This question also gives you the chance to address any issues head on. It shows the interviewer you are serious about getting hired. And always, always be sure to a “Thank You” email, and follow up.
After The Interview
It may not seem like it… but following up is essential. Send your thank you note within 48 hours.
- Reference the meeting.
- Mention something that intrigued or excited you.
- Give some ideas you have about topics brought up in the interview.
Send this initial note to the person who interviewed you.
If you don’t have their information, you can send it to whoever you have contact with.
Example of a Thank You Letter:
Great to meet you, (name)!
The time and insights you shared were very much appreciated. I’m even more excited about the opportunity to fill the Executive Assistant position.
I believe my ability to be resourceful, as well as my skills with PowerPoint and Excel would allow me to effectively contribute immediately. In addition, my experience working for a start-up and fortune 100 company, makes me confident that I will be able to easily adapt to the company culture and new environment.
I would enjoy the opportunity to continue our dialogue, and learn more about a career with (company).
Thanks and regards,
Then, Be Patient – Don’t go nuts if you haven’t heard back within two weeks.
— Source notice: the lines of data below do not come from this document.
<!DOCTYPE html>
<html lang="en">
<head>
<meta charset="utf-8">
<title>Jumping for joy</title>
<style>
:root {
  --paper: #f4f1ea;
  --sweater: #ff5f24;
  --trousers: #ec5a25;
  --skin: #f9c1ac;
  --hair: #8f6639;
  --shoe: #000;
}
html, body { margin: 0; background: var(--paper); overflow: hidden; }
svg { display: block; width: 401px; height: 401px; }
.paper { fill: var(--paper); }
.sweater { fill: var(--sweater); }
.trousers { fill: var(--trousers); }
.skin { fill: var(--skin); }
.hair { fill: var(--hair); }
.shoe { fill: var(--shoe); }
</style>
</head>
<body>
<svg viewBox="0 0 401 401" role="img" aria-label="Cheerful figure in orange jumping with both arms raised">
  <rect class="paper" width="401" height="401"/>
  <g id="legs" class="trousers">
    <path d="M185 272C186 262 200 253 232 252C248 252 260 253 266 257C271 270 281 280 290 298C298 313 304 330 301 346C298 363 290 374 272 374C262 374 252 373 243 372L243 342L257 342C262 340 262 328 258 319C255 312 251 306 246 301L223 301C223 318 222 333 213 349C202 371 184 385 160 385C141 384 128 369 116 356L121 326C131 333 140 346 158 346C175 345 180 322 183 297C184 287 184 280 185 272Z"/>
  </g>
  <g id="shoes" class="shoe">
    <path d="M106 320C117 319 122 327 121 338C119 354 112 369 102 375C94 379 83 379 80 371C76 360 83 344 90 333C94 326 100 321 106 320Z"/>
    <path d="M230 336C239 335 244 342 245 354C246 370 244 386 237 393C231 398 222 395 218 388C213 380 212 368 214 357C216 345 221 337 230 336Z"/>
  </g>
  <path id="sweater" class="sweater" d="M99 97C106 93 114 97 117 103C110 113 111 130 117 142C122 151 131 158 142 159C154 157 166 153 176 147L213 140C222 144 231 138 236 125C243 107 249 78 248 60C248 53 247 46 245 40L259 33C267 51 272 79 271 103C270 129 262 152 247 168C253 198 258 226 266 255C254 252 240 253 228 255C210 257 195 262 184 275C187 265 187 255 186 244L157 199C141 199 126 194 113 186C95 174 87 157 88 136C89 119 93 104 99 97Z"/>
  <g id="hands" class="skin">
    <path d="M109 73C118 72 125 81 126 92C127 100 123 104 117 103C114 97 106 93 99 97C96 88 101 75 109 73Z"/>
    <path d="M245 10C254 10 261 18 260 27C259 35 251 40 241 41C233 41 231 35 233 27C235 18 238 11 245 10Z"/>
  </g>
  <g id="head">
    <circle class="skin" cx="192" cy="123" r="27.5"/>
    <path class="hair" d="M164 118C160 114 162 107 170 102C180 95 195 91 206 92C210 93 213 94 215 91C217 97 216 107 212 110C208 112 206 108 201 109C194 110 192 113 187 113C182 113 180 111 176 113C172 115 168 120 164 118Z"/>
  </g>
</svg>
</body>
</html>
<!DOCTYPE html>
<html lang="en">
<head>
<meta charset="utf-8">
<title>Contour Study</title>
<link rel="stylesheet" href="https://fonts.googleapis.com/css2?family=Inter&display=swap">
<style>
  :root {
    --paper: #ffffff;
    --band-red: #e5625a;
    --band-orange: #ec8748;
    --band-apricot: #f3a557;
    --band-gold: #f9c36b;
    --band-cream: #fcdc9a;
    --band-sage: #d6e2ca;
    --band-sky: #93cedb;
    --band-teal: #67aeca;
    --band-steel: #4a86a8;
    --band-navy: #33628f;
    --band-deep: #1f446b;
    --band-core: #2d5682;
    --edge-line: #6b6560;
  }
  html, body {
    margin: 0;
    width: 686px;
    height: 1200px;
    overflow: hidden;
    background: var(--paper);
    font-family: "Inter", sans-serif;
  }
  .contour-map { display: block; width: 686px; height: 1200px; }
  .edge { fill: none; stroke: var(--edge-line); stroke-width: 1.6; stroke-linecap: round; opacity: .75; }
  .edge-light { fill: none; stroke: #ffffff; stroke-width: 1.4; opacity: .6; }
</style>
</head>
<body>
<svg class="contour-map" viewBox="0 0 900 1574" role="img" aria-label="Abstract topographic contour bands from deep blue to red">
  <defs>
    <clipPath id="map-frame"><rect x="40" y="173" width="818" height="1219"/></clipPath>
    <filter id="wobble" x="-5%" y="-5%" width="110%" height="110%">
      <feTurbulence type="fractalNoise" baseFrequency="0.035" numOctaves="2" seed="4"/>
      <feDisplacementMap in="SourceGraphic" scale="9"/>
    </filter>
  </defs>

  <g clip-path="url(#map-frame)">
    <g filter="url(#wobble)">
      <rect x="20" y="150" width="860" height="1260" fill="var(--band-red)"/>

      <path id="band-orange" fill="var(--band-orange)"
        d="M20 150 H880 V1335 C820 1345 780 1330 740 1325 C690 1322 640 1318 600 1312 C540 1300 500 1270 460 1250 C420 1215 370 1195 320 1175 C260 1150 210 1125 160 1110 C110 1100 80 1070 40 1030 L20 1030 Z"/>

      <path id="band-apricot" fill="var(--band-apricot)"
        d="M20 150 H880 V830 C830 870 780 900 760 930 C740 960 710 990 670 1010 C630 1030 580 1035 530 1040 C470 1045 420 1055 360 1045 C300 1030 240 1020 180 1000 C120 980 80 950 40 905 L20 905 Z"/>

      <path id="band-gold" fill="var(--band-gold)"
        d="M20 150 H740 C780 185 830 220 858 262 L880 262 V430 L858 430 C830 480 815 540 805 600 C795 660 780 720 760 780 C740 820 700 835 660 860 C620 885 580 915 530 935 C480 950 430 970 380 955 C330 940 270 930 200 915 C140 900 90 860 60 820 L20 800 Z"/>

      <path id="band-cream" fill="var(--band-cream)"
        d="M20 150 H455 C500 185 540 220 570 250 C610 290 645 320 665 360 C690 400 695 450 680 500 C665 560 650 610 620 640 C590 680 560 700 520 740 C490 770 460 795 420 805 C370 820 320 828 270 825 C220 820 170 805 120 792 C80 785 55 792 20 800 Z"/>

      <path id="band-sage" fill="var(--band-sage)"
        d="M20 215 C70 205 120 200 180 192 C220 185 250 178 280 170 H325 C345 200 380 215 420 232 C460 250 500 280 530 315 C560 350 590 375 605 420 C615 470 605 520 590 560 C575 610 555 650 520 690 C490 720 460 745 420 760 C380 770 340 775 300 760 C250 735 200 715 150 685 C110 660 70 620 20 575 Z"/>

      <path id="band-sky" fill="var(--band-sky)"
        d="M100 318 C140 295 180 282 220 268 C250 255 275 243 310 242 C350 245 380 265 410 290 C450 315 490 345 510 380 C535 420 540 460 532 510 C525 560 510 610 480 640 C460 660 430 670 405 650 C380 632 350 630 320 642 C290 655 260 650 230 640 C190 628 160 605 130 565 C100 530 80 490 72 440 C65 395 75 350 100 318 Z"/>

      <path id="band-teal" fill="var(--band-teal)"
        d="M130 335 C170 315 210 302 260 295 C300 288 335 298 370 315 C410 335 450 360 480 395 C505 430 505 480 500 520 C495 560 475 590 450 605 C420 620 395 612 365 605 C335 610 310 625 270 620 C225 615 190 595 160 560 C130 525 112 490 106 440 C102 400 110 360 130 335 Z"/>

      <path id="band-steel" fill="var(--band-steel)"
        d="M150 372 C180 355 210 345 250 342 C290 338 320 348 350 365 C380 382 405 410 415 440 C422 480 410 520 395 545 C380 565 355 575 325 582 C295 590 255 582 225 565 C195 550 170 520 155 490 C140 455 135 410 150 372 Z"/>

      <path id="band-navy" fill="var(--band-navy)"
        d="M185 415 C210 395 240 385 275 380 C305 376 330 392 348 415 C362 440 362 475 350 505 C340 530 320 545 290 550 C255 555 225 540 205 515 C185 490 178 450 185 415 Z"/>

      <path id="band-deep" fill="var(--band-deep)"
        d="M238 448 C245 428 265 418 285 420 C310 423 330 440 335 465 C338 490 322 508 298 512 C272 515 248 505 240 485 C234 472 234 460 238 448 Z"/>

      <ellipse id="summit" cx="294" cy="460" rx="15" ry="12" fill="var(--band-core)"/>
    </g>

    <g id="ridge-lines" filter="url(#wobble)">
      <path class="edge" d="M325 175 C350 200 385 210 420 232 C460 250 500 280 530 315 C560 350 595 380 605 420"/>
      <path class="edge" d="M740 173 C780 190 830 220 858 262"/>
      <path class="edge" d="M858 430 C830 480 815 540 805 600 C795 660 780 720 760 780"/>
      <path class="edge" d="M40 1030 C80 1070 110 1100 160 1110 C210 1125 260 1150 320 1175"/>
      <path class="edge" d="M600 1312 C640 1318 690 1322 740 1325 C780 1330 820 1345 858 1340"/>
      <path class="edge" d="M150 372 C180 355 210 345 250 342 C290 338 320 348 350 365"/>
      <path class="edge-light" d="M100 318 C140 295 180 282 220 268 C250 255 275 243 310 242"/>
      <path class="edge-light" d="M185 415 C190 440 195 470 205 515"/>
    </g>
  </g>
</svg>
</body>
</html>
Hiring takes time. It could take up to a month, or even two, for the company to make their decision.
Remember that business doesn’t stop while they try to find someone to fill a position. That manager has their own duties to fulfill on top of hiring you.
If you haven’t heard back after that two-week mark, feel free to send a follow up e-mail.
Following up if there’s no response
The Email Subject Line
Follow up e-mail subject lines are very important. They determine whether your e-mail gets opened, and how fast.
Reply to the latest e-mail between the two of you and adjust the subject line to read:
Re: Interview on Thursday at 10 AM
Of course, insert the day and time you spoke. This has a great open rate because it appears as part of the previous conversation. This usually works much better than starting a whole new e-mail chain.
The Body Of Your Follow Up Email
Keep it simple and straight-forward, and don’t be shy or unclear. Tell them you’re excited about the opportunity, and wanted to check to see if there’s an update or a decision yet. Let them know if you have other companies presenting offers. This will help motivate them to make a decision.
You may well get a response that they still haven’t made a decision. If so, here’s an example of how you can reply:
“Thanks for the update. Do you have a sense of what the timing will look like moving forward? Or when an appropriate time would be for me to check back in? I’m excited about the opportunity, but I know these things take time, so I don’t want to follow up too often.”
And once again, be patient. You don’t know what’s happening over there. Someone could be out of town, or a huge project may be drawing focus. You won’t gain anything by following up further.
Didn’t Get the Job?
If you don’t get the results you want, use the relationship(s) you’ve built to get some feedback. Don’t get discouraged! Use this experience as a chance to grow and learn. The right job is out there, and sometimes it takes time to find it.
There are plenty of companies out there that can offer you exactly what you want. So don’t worry, keep pushing forward.
All it takes is one job offer to change the entire trajectory of your life!
About The Authors:
CareerSprout has helped 700+ people land $200k – $500k+ jobs
– doing something they love
– working for a company they admire
– setting themselves up for future growth